“More cost-effective monitoring will provide not only more widespread data, but also a results-oriented tool for working with farmers to invest in conservation,” said Bowler.
The USDA grant, which will last for three years, will support laboratory analysis of controlled samples to determine how novel sensing technology can be best developed to estimate nitrate concentration. Their research will also focus on understanding how the sensor can be applied in the real world and developing a prototype to test in the field environment. Ultimately, it is intended to transfer the technology into production and sales through a smaller, Iowa-based company.
Kaleita says nitrate concentrations research is timely, given the recent lawsuit filed by Des Moines Water Works against Sac, Buena Vista and Calhoun counties regarding high nitrate levels in the Raccoon River. “Working with farmers and investing in additional conservation practices are what is needed,” Iowa Secretary of Agriculture Bill Northey stated in a recent article in the Des Moines Register.
Though the sensor in development would not have prevented the lawsuit, Kaleita believes the technology would have supported conservation efforts on individual farms, which were one of the main reasons the Raccoon River had a high level of nitrates.
“It would also help entities, such as a county or drainage district, to be able to prioritize where to spend time and effort on conservation. They would be able to target higher-contributing areas,” Kaleita added.
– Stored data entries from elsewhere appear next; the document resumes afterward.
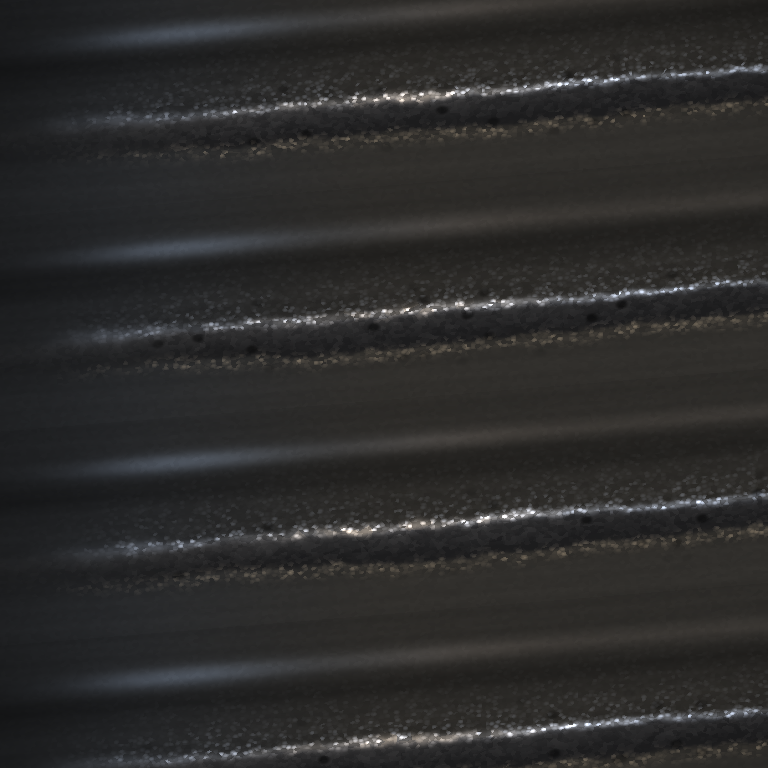
Reproduce this texture procedurally as a Shadertoy shader.

```glsl
// Worn metal ridges seen close up: four tilted, sharp crests with a rough wall below each,
// alternating with out-of-focus lines. Height above the nearest crest drives every band;
// cellular noise adds grain, glints and pits, and layered sines make the edges uneven.

const float PERIOD = 0.279;       // distance between crests
const float SLOPE = 0.082;        // rise of the ridges towards the right
const float FIRST_CREST = 0.031;  // height of the lowest crest at mid width
const float SOFT_LINE = 0.111;    // height of the blurred line above its crest

const vec3 COOL_METAL = vec3(0.150, 0.156, 0.165);
const vec3 WARM_METAL = vec3(0.178, 0.171, 0.160);
const vec3 WALL_DARK = vec3(0.105, 0.105, 0.110);
const vec3 WALL_LIGHT = vec3(0.225, 0.222, 0.225);
const vec3 COOL_GLINT = vec3(0.58, 0.63, 0.72);
const vec3 WARM_GLINT = vec3(0.82, 0.75, 0.68);
const vec3 LEDGE_BROWN = vec3(0.20, 0.175, 0.14);

vec2 hash2(vec2 p) {
    vec3 q = fract(vec3(p.xyx) * vec3(0.1031, 0.1030, 0.0973));
    q += dot(q, q.yzx + 33.33);
    return fract((q.xx + q.yz) * q.zy);
}

// x: distance to the nearest seed, y: random value of that seed
vec2 cellular(vec2 p) {
    vec2 cell = floor(p), f = fract(p);
    vec2 nearest = vec2(8.0, 0.0);
    for (int j = -1; j <= 1; j++) {
        for (int i = -1; i <= 1; i++) {
            vec2 offset = vec2(i, j);
            vec2 seed = hash2(cell + offset + 100.0);
            float dist = length(offset + seed - f);
            if (dist < nearest.x) nearest = vec2(dist, fract(seed.x * 7.3 + seed.y * 3.7));
        }
    }
    return nearest;
}

// Soft bump around a centre
float band(float x, float centre, float width) {
    float t = (x - centre) / width;
    return exp(-t * t);
}

// Uneven edge, different on each row, between about -1 and 1
float wobble(float x, float row) {
    return 0.5 * sin(x * 17.0 + row * 2.1) + 0.3 * sin(x * 53.0 + row * 4.3)
         + 0.2 * sin(x * 127.0 + row * 1.7);
}

// Smooth metal between the crests, with faint drawn streaks
vec3 smoothMetal(float x, float height, float v) {
    vec3 colour = mix(COOL_METAL, WARM_METAL, smoothstep(0.1, 0.55, x));
    float shade = 0.98 - 0.24 * band(height, 0.078, 0.024)
                + 0.09 * band(height, -0.085, 0.035);
    shade += 0.02 * sin(v * 210.0 + 2.0 * sin(x * 3.0)) + 0.012 * sin(v * 477.0 + x * 5.0);
    return colour * shade;
}

// Blurred line, brightest and bluest on the left
vec3 softLine(float x, float height) {
    float light = 0.055 + 0.13 * band(x, 0.24, 0.13) + 0.05 * band(x, 0.56, 0.12);
    vec3 tint = mix(vec3(0.82, 0.94, 1.12), vec3(1.0, 0.90, 0.84), smoothstep(0.25, 0.7, x));
    float bend = 0.005 * (x - 0.5);
    return tint * light * smoothstep(-0.05, 0.2, x) * band(height, SOFT_LINE + bend, 0.0125);
}

void mainImage(out vec4 fragColor, in vec2 fragCoord) {
    vec2 uv = fragCoord / iResolution.xy;
    float x = uv.x;
    float v = uv.y - SLOPE * (x - 0.5) - FIRST_CREST;
    float row = floor((v + 0.11) / PERIOD);
    float height = v - row * PERIOD;
    float focus = smoothstep(0.03, 0.32, x);

    // Surface noise, elongated along the ridges
    vec2 surface = vec2(x, v);
    vec2 grain = cellular(surface * vec2(150.0, 210.0));
    vec2 lump = cellular(surface * vec2(52.0, 85.0) + 17.0);
    vec2 pit = cellular(surface * vec2(26.0, 36.0) + 5.0);
    float glint = pow(grain.y, 3.0) * (1.0 - smoothstep(0.15, 0.75, grain.x));
    float rough = 0.6 * grain.y + 0.4 * lump.y;

    float edge = height - 0.0028 * wobble(x, row) - 0.004 * focus * (lump.x - 0.5);
    float blur = mix(0.012, 0.0025, focus);

    vec3 colour = smoothMetal(x, height, v) + softLine(x, height);
    colour *= 1.0 + 0.06 * (grain.y - 0.5);

    // Rough dark wall below the crest
    float depth = 0.034 + 0.008 * band(x, 0.55, 0.3) + 0.004 * wobble(x * 0.7, row + 5.0);
    float wall = smoothstep(-depth - blur * 2.0, -depth + blur, edge)
               * (1.0 - smoothstep(-blur, blur, edge));
    float wallLight = smoothstep(-depth, 0.0, edge) * mix(0.85, 0.4, x) + 0.55 * (rough - 0.45);
    vec3 wallColour = mix(WALL_DARK, WALL_LIGHT, clamp(wallLight, 0.0, 1.2));
    colour = mix(colour, wallColour, wall * mix(0.3, 0.95, focus));

    // Brown grainy ledge under the wall
    float ledge = band(edge, -depth - 0.007, 0.009) * focus;
    colour += LEDGE_BROWN * ledge * (0.7 * rough * rough + 0.8 * glint);

    // Speckled strip above the crest
    float strip = smoothstep(-0.002, 0.008, edge) * exp(-max(edge, 0.0) / 0.026);
    colour += strip * focus * (0.42 * glint * COOL_GLINT + 0.07 * (rough - 0.4));

    // Dark pits scattered around the crest
    float pitSpot = step(0.86, pit.y) * (1.0 - smoothstep(0.10, 0.28, pit.x));
    colour *= 1.0 - 0.5 * pitSpot * focus * band(height, -0.012, 0.04);

    // Bright crest: broad and blue on the left, thin and glittering on the right
    float thickness = mix(0.012, 0.0045, focus) + 0.002 * band(x, 0.5, 0.15);
    float light = smoothstep(0.02, 0.18, x) * (0.24 + 0.42 * band(x, 0.68, 0.32));
    float sparkle = mix(0.75, 0.35 + 0.65 * rough + 1.1 * glint, focus);
    float warmth = band(x, 0.5, 0.2) * (0.45 + 0.55 * lump.y);
    float patches = 0.85 + 0.3 * wobble(x * 1.6, row + 9.0);
    vec3 crest = mix(COOL_GLINT, WARM_GLINT, warmth) * light * sparkle * patches;
    colour += crest * band(edge, 0.003, thickness) * 1.25;

    // Light falls off at the left side and the far corners
    colour *= mix(0.76, 1.0, smoothstep(-0.05, 0.25, x));
    colour *= 1.0 - 0.16 * smoothstep(0.5, 0.8, length(uv - vec2(0.52, 0.48)));
    fragColor = vec4(clamp(colour, 0.0, 1.0), 1.0);
}
```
Two graduate students are working with Kaleita and Bowler on the project. Electrical engineering Ph.D. student Amin Gorji-Bandpy is developing the sensing technology. ABE master’s student Brett Zimmerman is characterizing environmental conditions to appropriately engineer the sensors for field deployment.